Amateurs sit and wait for inspiration, the rest of us just get up and go to work.
~ Stephen King
King, a contemporary of mine, was born and raised in Maine in 1947, and is an acclaimed American author of horror, fantasy, science fiction, as well as supernatural fiction and suspense. He began his writing career in high school with short stories that he actually sold to his friends for profit! Too often, I lament, along with many of my fellow Indie authors, about the difficulty of marketing our books. It seems that young Stephen King had that all figured out – even before the advent of the Internet and social media!
Like many authors, King took other jobs to pay the bills until his books began to take off. It is clear that Stephen King had a well-developed work ethic. The tone of this quote belies his impatience with writers that he tags as amateurs. He says that these amateurs will just sit around waiting for an inspiration before they write anything. I smiled as I read that statement.
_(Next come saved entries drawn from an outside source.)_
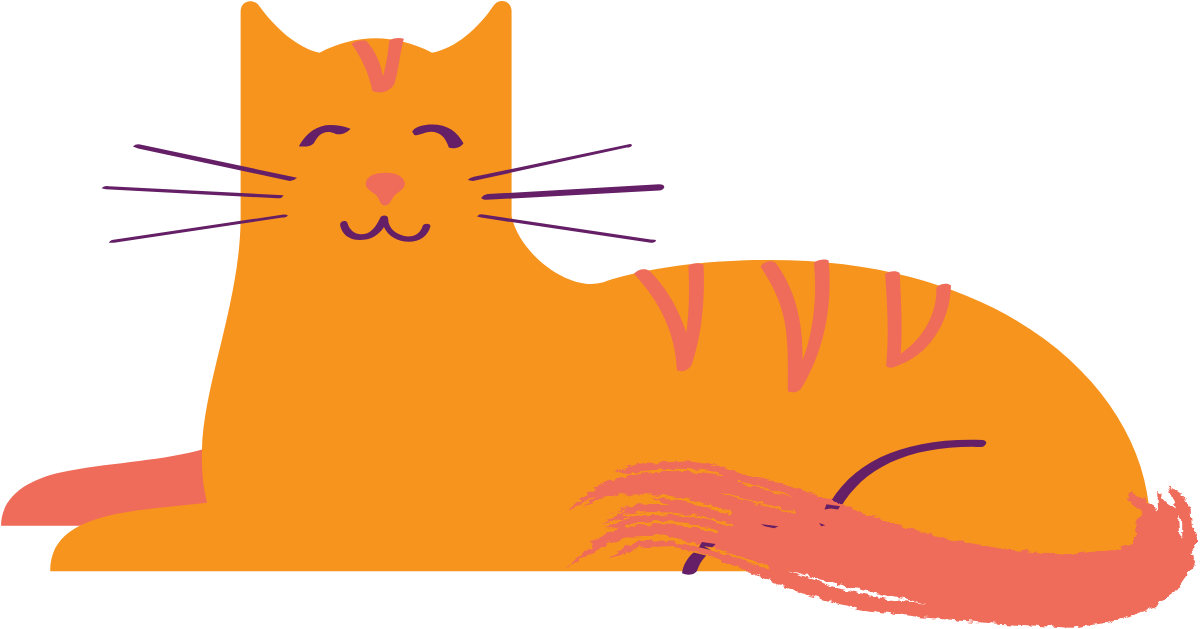
<!DOCTYPE html>
<html lang="en">
<head>
<meta charset="utf-8">
<title>Resting ginger cat</title>
<style>
:root{--paper:#fff;--ginger:#f7941e;--coral:#ef6b5a;--plum:#651f66}
html,body{margin:0;background:var(--paper);overflow:hidden}
.canvas{display:block;width:1200px;height:629px}
.fur{fill:var(--ginger)}
.accent{fill:var(--coral)}
.ink{fill:var(--plum)}
.bristle{fill:none;stroke:var(--ginger);stroke-linecap:round}
</style>
</head>
<body>
<svg class="canvas" viewBox="0 0 1147 601.2" role="img" aria-label="Smiling ginger cat lying down with a coral brushstroke tail">
  <defs>
    <filter id="dry-brush" x="-5%" y="-10%" width="110%" height="120%" color-interpolation-filters="sRGB">
      <feTurbulence type="fractalNoise" baseFrequency="0.13 0.22" numOctaves="2" seed="7" result="grain"/>
      <feDisplacementMap in="SourceGraphic" in2="grain" scale="6" xChannelSelector="R" yChannelSelector="G"/>
    </filter>
  </defs>

  <path id="far-paw" class="accent" d="M1 502.500C1 475 26 457 66 450C110 442 158 440 194 429.500L205 485L120 502.500Z"/>

  <path id="body" class="fur" d="M230 11C230 0 243-2 248 6C264 28 285 46 305.500 50.500C340 32 378 32 413 50.500C436 46 458 26 472 5C477-2 489 0 489 11L489 207C497 242 537 271.500 565 271.500C573 271.500 579 269 585 267C632 253 688 248.500 736 248.500C960 248.500 1085 368 1098 482L1100 546L48 546C48 512 75 498 115 490.500C140 486 170 483.500 198 480.500C195 468 192.500 455 193 430C195 365 229 290 230 210Z"/>

  <g id="head-and-back-stripes" class="accent">
    <path d="M336 42C339 39 345 38 350 39C358 48 364 60 366 73C369 63 371 51 372 39C376 36 382 36 386 37C382 52 381 67 377 80C373 88 363 90 356 87C353 72 346 55 336 42Z"/>
    <path d="M606 262C609 257 617 256 621 259C637 275 649 296 656 318C659 297 659 275 658 254C662 251 669 251 672.500 253C674 286 671 320 661 349C658 354 651 356 647 354C646 319 630 287 606 262Z"/>
    <path d="M727 255C729 250 737 248 741 251C761 277 768 311 767 345C778 316 781 283 778 251C782 248 789 247 792 249C796 292 788 335 766 371C763 375 757 376 753 374C753 350 754 325 749 303C745 285 737 270 727 255Z"/>
    <path d="M846 262C849 259 857 258 860 261C861 286 863 312 861 338C882 324 896 300 895 275C898 271 906 270 909 273C908 308 888 341 854 351C851 352 847 351 847 349C850 320 848 291 846 262Z"/>
  </g>

  <g id="face">
    <path class="ink" d="M286 139C293 127 303 119.500 316 119.500C323 119.500 330 121 335 123C332 127 326 129 321 128C310 123 304 129 300 137C296 141 290 140 286 140Z"/>
    <path class="ink" d="M394 126C396 121 405 119 413 119C428 119 437 126 443 137C441 141 433 143 429 141C426 132 421 126 412 126C406 126 401 130 396 129Z"/>
    <path class="accent" d="M349.500 176C350 168 358 165 369 165C380 165 386 169 387 175C387 181 381 183 377 187C374 190 373 196 368 196.500C363 196 363 190 360 187C356 183 350 181 349.500 176Z"/>
    <path class="ink" d="M325 215C325 211 331 210 332 213C334 220 339 224 345 224C354 224 359 217 363 209C364 205 371 205 371 209C371 219 380 225 390 226C398 226 402 222 404 216C405 213 411 213 411.500 216C409 226 401 231 391 231C380 231 371 226 367 217C362 225 354 229.500 344 229.500C333 229 327 224 325 215Z"/>
  </g>

  <g id="whiskers" class="ink">
    <path d="M127 140Q130 137 134 138L284 170Q281 173 277 173L132 142Z"/>
    <path d="M97 180Q100 177 104 178L271 186.500Q269 190 265 189.500L101 181Z"/>
    <path d="M104 232Q106 229 110 229L271 205Q275 205 275 206Q274 208 270 208L109 232Z"/>
    <path d="M447 172Q449 170 453 169L600 138Q604 137 604 139Q603 141 599 141L452 173Z"/>
    <path d="M460 189Q462 186 466 185.500L630 176Q635 176 635 179Q634 182 630 182L465 191Q461 191 460 189Z"/>
    <path d="M456 207Q458 204 462 205L622 229Q627 229 627 230Q626 232 622 232L460 208Z"/>
  </g>

  <path id="hind-leg" class="ink" d="M789 489C812 441 864 418 939 420.500C943 421 944 423 941 426C939 428 934 427 930 427C868 427 825 447 803 486Z"/>

  <g id="tail" filter="url(#dry-brush)">
    <path class="accent" fill-rule="evenodd" d="M541 489L557 477L553 477L570 468L567 466L602 452L585 451L605 446L597 445L622 442L661 441L690 446L714 455L740 460L792 477L850 500L905 515L960 525L1015 530L1062 526L1082 520L1087 507L1085 500L1092 490L1077 477L1080 470L1094 478L1107 487L1106 470L1115 480L1124 486L1117 464L1129 472L1138 486L1139 501L1145 517L1139 528L1142 539L1132 553L1123 566L1103 580L1080 589L1060 595L1024 600L950 596L880 590L820 582L775 570L730 553L700 540L672 529L640 522L612 523L582 535L598 521L625 514L655 517L634 511L604 513L583 519L562 532L573 524L541 543L567 520L563 519L591 504L579 504L607 493L575 501L600 487L580 491L610 482L640 483L622 475L590 472L574 477L557 485L570 474L553 483Z
      M750 544L795 557L850 570L887 577L850 573L800 562Z
      M1126 491L1130 500L1130 515L1127 511Z"/>
    <g class="bristle">
      <path stroke-width="2" d="M592 456Q640 444 690 453"/>
      <path stroke-width="3" d="M590 476Q640 468 698 491"/>
      <path stroke-width="2" d="M597 492Q648 486 700 502"/>
      <path stroke-width="3" d="M600 503Q640 494 684 508"/>
      <path stroke-width="2.500" d="M616 515Q655 513 735 543"/>
      <path stroke-width="1.500" d="M690 472L760 490M705 460L755 474M655 478L682 485"/>
    </g>
  </g>

  <g id="leg-through-bristles" class="ink">
    <path d="M652 547C653 540 657 533 663 528L675 531C670 536 668 541 666 546C663 550 656 550 652 548Z"/>
    <path d="M671 518L684 520L681 523L673 522L680 526L668 523Z"/>
    <path d="M727 501L744 503L740 505L731 503Z"/>
    <path d="M783 500L789 502L785 503Z"/>
    <path d="M790 482L803 484L801 487L794 486L788 487Z"/>
  </g>

  <g id="brush-flecks" class="accent">
    <path d="M893 577L901 578L899 580Z"/>
    <path d="M907 580L916 582L911 583Z"/>
    <path d="M548 484L556 479L554 483Z"/>
  </g>
</svg>
</body>
</html>
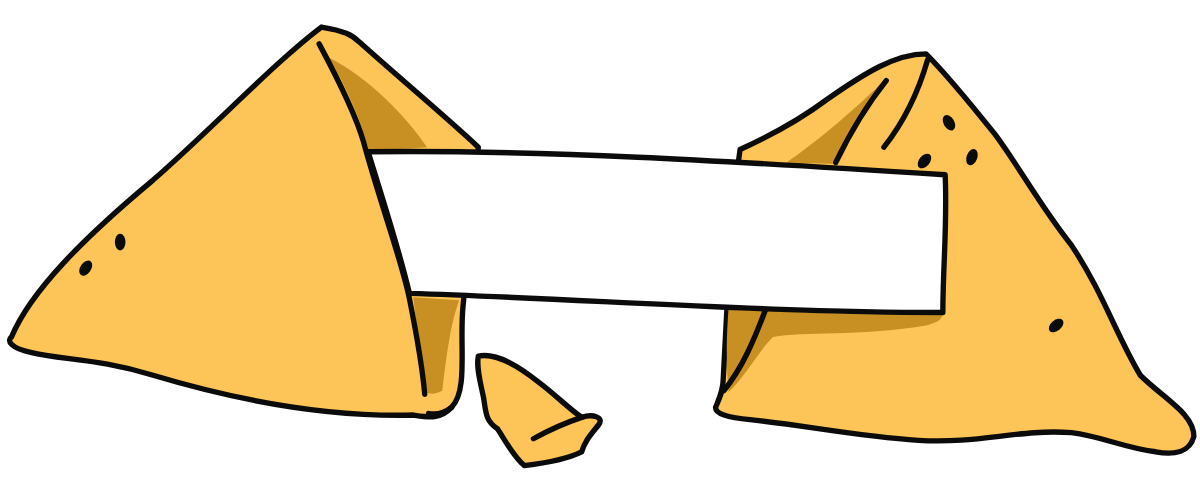
<!DOCTYPE html>
<html lang="en">
<head>
<meta charset="utf-8">
<title>Fortune Cookie</title>
<style>
  :root {
    --cookie: #fdc557;
    --cookie-shade: #c88f23;
    --ink: #0b0b0b;
    --paper: #ffffff;
    --background: #ffffff;
  }
  html, body {
    margin: 0;
    padding: 0;
    width: 1200px;
    height: 488px;
    overflow: hidden;
    background: var(--background);
  }
  .fortune-cookie {
    display: block;
    width: 1200px;
    height: 488px;
  }
  .cookie-body { fill: var(--cookie); stroke: var(--ink); stroke-width: 7; stroke-linejoin: round; stroke-linecap: round; }
  .cookie-shade { fill: var(--cookie-shade); stroke: none; }
  .fold-line { fill: none; stroke: var(--ink); stroke-width: 7; stroke-linecap: round; stroke-linejoin: round; }
  .fortune-slip { fill: var(--paper); stroke: var(--ink); stroke-width: 7; stroke-linejoin: round; }
  .speckle { fill: var(--ink); }
</style>
</head>
<body>
<svg class="fortune-cookie" viewBox="0 0 1568 637" xmlns="http://www.w3.org/2000/svg" role="img" aria-label="Broken fortune cookie with a blank paper slip">
  <defs>
    <ellipse id="speckle" rx="7" ry="11"/>
  </defs>

  <g class="left-half">
    <path class="cookie-body" d="M15,440 C40,380 110,310 200,235 C280,165 360,80 420,35 C450,40 460,45 470,55 C520,100 580,150 625,192 L605,400 C600,450 612,510 590,532 C575,548 560,545 540,542 C420,545 300,520 200,490 C130,468 80,470 40,460 C15,455 8,445 15,440 Z"/>
    <path class="cookie-shade" d="M430,75 C480,100 530,150 558,192 L482,197 C470,150 450,110 430,75 Z"/>
    <path class="cookie-shade" d="M540,388 L600,392 C590,420 585,450 578,510 C570,515 562,515 556,512 C550,470 545,430 540,388 Z"/>
    <path class="fold-line" d="M417,57 C440,100 465,150 475,185 C495,260 525,340 535,390 C545,440 552,480 555,515"/>
    <path class="fold-line" d="M590,532 C580,540 570,542 560,540"/>
    <use href="#speckle" class="speckle" x="157" y="316"/>
    <use href="#speckle" class="speckle" x="112" y="350" transform="rotate(35 112 350)"/>
  </g>

  <g class="cookie-crumb">
    <path class="cookie-body" d="M625,465 C650,460 680,480 705,500 C725,515 745,535 760,545 C775,540 790,545 782,555 C770,570 765,575 760,590 C740,600 710,605 685,608 C670,595 660,575 650,560 C635,550 635,540 632,520 C628,500 622,480 625,465 Z"/>
    <path class="fold-line" d="M697,573 C720,560 745,550 760,545"/>
  </g>

  <g class="right-half">
    <path class="cookie-body" d="M967,195 C1000,180 1040,160 1080,130 C1130,95 1170,70 1210,70 C1230,90 1260,125 1300,175 C1330,215 1360,270 1400,320 C1440,380 1460,440 1490,490 C1520,520 1560,540 1560,570 C1555,590 1535,595 1510,590 C1470,585 1440,570 1400,565 C1330,560 1280,580 1200,575 C1120,570 1050,555 980,548 C950,545 935,540 935,532 C940,520 945,510 945,495 L950,400 L965,210 Z"/>
    <path class="cookie-shade" d="M1155,105 C1110,150 1060,190 1028,212 L1092,214 C1110,180 1135,140 1155,105 Z"/>
    <path class="cookie-shade" d="M1000,405 C1080,410 1160,412 1232,410 C1230,420 1220,422 1210,425 C1120,440 1050,432 1010,440 C990,460 975,490 952,512 C948,470 950,430 952,402 Z"/>
    <path class="fold-line" d="M1158,105 C1130,140 1110,175 1092,212"/>
    <path class="fold-line" d="M1212,78 C1200,120 1180,160 1155,192"/>
    <path class="fold-line" d="M1000,405 C985,445 970,480 946,510"/>
    <use href="#speckle" class="speckle" x="1240" y="160" transform="rotate(-30 1240 160)"/>
    <use href="#speckle" class="speckle" x="1208" y="210" transform="rotate(40 1208 210)"/>
    <use href="#speckle" class="speckle" x="1270" y="205" transform="rotate(20 1270 205)"/>
    <use href="#speckle" class="speckle" x="1380" y="425" transform="rotate(50 1380 425)"/>
  </g>

  <path class="fortune-slip" d="M481,198 C700,195 950,210 1235,228 C1238,290 1232,350 1232,408 C1000,408 760,390 535,383 C520,320 500,260 481,198 Z"/>
</svg>
</body>
</html>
On the one hand, King has a legitimate point. The professional gets up every day and just writes. He or she will plug away at their book or article, etc. until they get it finished. They know full well that they may receive an inspiring visit from the Muse – or not. Regardless, they have a job to do and they must complete it to the best of their ability in a timely fashion. After all, publishers have their deadlines too! So there’s just no time to sit around waiting for inspiration to strike like a lightning bolt. Inspiration ‘on demand’ would be nice, wouldn’t it!
Having said that, I recall what I went through when, night after night, I sat down before my computer to write my first novel. I was full of fear because I knew that I didn’t know what I was doing. Because I wanted to do this more than I wanted to run away, I kept plunking away at my keyboard. One paragraph later, I was stuck. Writer’s block? No, the fear overwhelmed me and choked off the flow of ideas. I was a smoker then, so I left my office, grabbed a diet coke, my smokes, and headed out to the garage where I’d sit on the steps going down to the garage floor and light up. As I inhaled the smoke deep into my lungs, I felt a calm return. A couple more drags on the cigarette and a sip of diet cola allowed some ideas to form.
This scenario repeated itself a few times each evening when I sat down to write. The first few chapters of that first book were tough going. I didn’t know it then, but it would be seven years of re-writes before the novel was published. When I think back, I worked very hard on that book and I don’t recall sitting around waiting for ‘inspiration’. I’ve always had a strong work ethic and I’ve never had trouble sitting down to write, whether it was a one act play in high school, poetry in university, or the non-fiction books and novels I wrote later in life. I’ve always loved writing, it just never occurred to me to do it professionally – until I retired from my first career – teaching.
For me, the act of writing is a discipline. I don’t wait until I’m in the mood to write, or wait for some sudden flash of inspiration. For me, the key is to be able to relax. What if I feel stressed? I sit and breathe deeply and clear my mind of any problems that are besetting me. Sometimes, that can take a while. Once I have relaxed and focused my mind on the task at hand I begin to feel the flow of ideas into my mind and I start typing.
One more thing. I have my Muse and she’s all the inspiration I need… just ask her!